Many coastal areas experienced flooding during Hurricane Ophelia. Sinead Murphy’s home in Kinvara in south Co. Galway was flooded, as were the homes of some of her neighbours. Video: Bryan O'Brien

 

The Government will need to spend €1 billion over a decade to ensure that flood defences across the country are up to standard, according to Minister of State for Flood Relief.

Kevin “Boxer” Moran briefed Cabinet on a report outlining efforts to manage flood risks. Mr Moran, an Independent Alliance TD for Longford-Westmeath, said 130 schemes will have to be funded in the coming years, with 47 of those given priority status to be completed early next year.

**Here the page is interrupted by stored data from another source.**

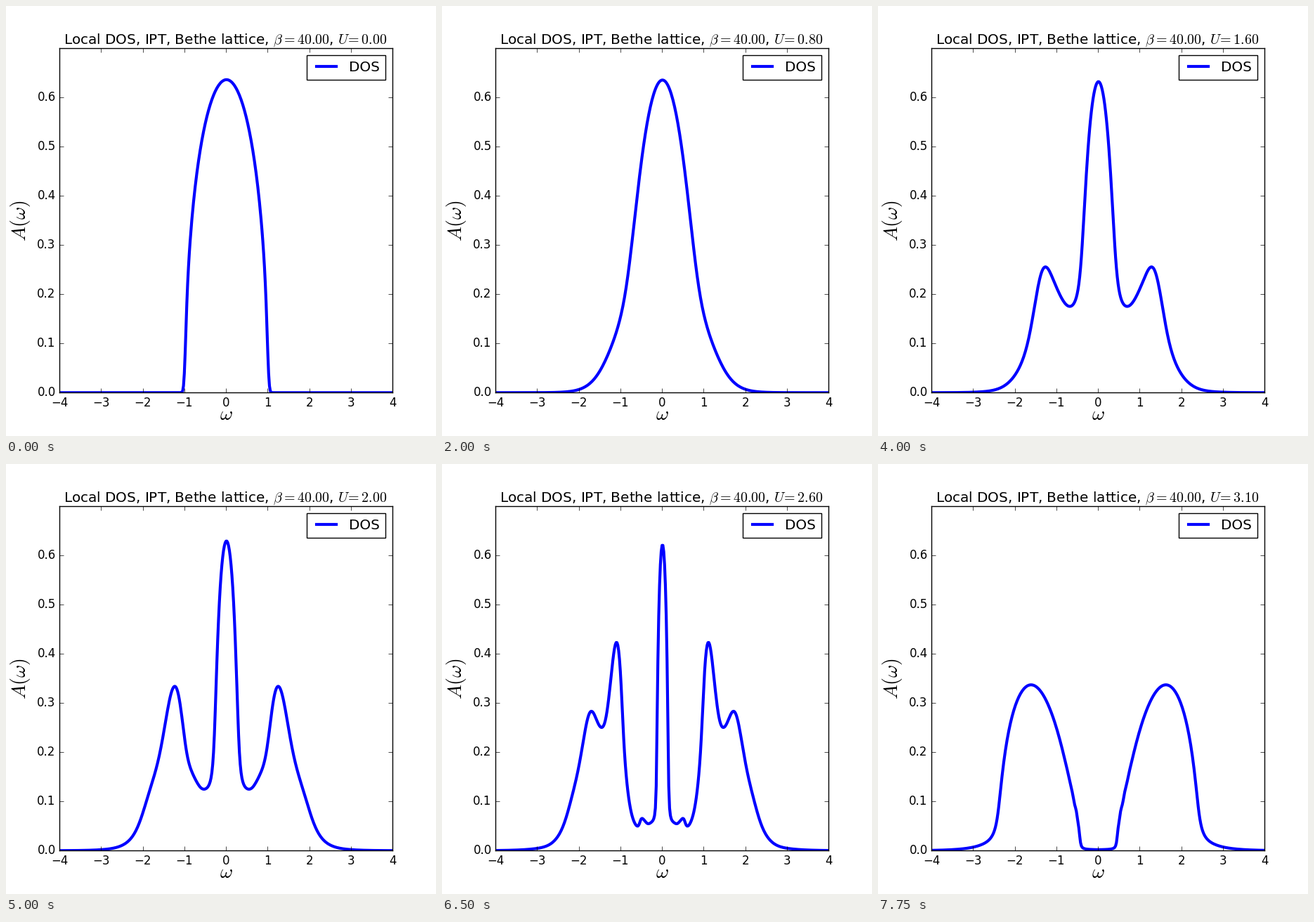
Recreate the animation shown at these times as a matplotlib script. Size 612x612 px, loop 8 s.

```python
"""Local density of states of the Hubbard model on the Bethe lattice.

Every curve is solved with iterated perturbation theory on the real axis.
"""
import numpy as np
import matplotlib.pyplot as plt
from matplotlib.animation import FuncAnimation

SIZE, DPI = 612, 100
LEFT, RIGHT, TOP, BOTTOM = 76.2, 550.2, 60.3, 550.3   # axes edges in pixels
FRAMES, INTERVAL = 32, 250

BETA = 40.0
HOP2 = 0.25           # hopping squared, half bandwidth 1
LOOPS = 30
N = 2 ** 15
DW = 0.001            # frequency step
DT = 2 * np.pi / (N * DW)
ETA = 0.002           # small broadening of the bath

# Frequencies and times in FFT order
w = np.fft.fftfreq(N, 1 / N) * DW
t = np.fft.fftfreq(N, 1 / N) * DT
z = w + 1j * ETA
empty = 0.5 * (1 + np.tanh(BETA * w / 2))


def semicircle(x):
    """Lattice Green's function of the Bethe lattice."""
    return 2 * (x - np.sqrt(x - 1) * np.sqrt(x + 1))


def self_energy(g0, u):
    """Second-order self-energy, using particle-hole symmetry."""
    a = DW * np.fft.fft(-g0.imag / np.pi * empty)
    s = 2 * (a * a * a).real
    s[0] *= 0.5
    s[N // 2:] = 0
    integral = -1j * DT * N * np.fft.ifft(s)
    # Leading end-point correction of the trapezoid rule
    return u ** 2 * (integral + DT ** 2 / 48 * w)


def spectrum(u):
    sigma = np.zeros(N, complex)
    if u > 0:
        for _ in range(LOOPS):
            bath = z - HOP2 * semicircle(z - sigma)
            sigma = self_energy(1 / bath, u)
    dos = -semicircle(w + 1e-6j - sigma).imag / np.pi
    # Round off the sharp band edges at weak coupling
    width = 0.03 * max(0.0, 1 - u / 0.8)
    if width > 0:
        dos = np.fft.ifft(np.fft.fft(dos) * np.exp(-(width * t) ** 2 / 2)).real
    return np.interp(omega, np.fft.fftshift(w), np.fft.fftshift(dos))


omega = np.linspace(-4, 4, 400)
couplings = 0.1 * np.arange(FRAMES)
curves = [spectrum(u) for u in couplings]

plt.style.use("classic")
plt.rcParams.update({
    "font.family": "DejaVu Sans",
    "mathtext.fontset": "cm",
    "savefig.dpi": "figure",
})

fig = plt.figure(figsize=(SIZE / DPI, SIZE / DPI), dpi=DPI, facecolor="white")
ax = fig.add_axes([LEFT / SIZE, 1 - BOTTOM / SIZE,
                   (RIGHT - LEFT) / SIZE, (BOTTOM - TOP) / SIZE])
line, = ax.plot(omega + 0.01, curves[0], color="#0000ff", lw=3, label="DOS")
ax.set_xlim(-4, 4)
ax.set_ylim(0, 0.7)
ax.set_xticks(range(-4, 5))
ax.set_yticks(np.arange(7) / 10)
ax.set_xlabel(r"$\omega$", fontsize=20, labelpad=-5)
ax.set_ylabel(r"$A(\omega)$", fontsize=20)
ax.legend(loc="upper right", handletextpad=0.6)
title = ax.set_title("", x=0.497)


def update(i):
    line.set_ydata(curves[i])
    title.set_text(r"Local DOS, IPT, Bethe lattice, $\beta=%.2f$, $U\!=%.2f$"
                   % (BETA, couplings[i]))
    return line, title


anim = FuncAnimation(fig, update, frames=FRAMES, interval=INTERVAL,
                     repeat=True, repeat_delay=0, blit=False)
plt.show()
```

He has submitted the OPW’s Catchment Flood Risk Assessment and Management Programme to be independently assessed, before a final plan is submitted to Minister for Finance Paschal Donohoe early next year.

The study was carried out on areas at risk of flooding countrywide and 130 projects are to be funded as a result of its conclusions.

Mr Moran, however, said priority schemes include the biggest ever investment in flood defences – Cork city has been allocated €130million.

Limerick and its surrounding areas will receive €57 million, as well as tens of million for Co Louth, with Drogheda and Dundalk covered.

Mr Moran claimed that flood defence infrastructure is as important as new Luas lines or motorways, with the priority projects expected to be allocated €267 million in total; the Minister said this will safeguard 8,000 homes. The complete implementation of the plan, and not just the initial phases, will lead to 24,000 properties being protected.

Mr Moran also said he had promised to complete the risk-assessment report before the year end. And his presentation of the document to Cabinet, he added, meant he had followed through on this commitment.

Members of the fire service walk through flood water in Mountmellick, Co Laois. Photograph: Brian Lawless/PA Wire
Members of the fire service walk through flood water in Mountmellick, Co Laois in 2017. Photograph: Brian Lawless/PA Wire

The report states that it is feasible to protect 95 per cent of properties identified as being at risk from significant flooding. It outlines flood maps, which will also assist councils in making sure local development plans are aware of areas that will be at risk of flooding.

“I intend to seek approval for the final plans in early 2018,” said Mr Moran. He added that a new website will allow people view maps of flood risk areas, measures already in place to prevent flooding and further proposed infrastructure.

Brian McNelis of Brokers Ireland, which represents insurance and financial brokers, said that local authorities must act quickly to follow through on the report. He added that such “investment will ultimately represent value for money for the exchequer, which should replace the need to find emergency funding when what has become the inevitable would otherwise happen”.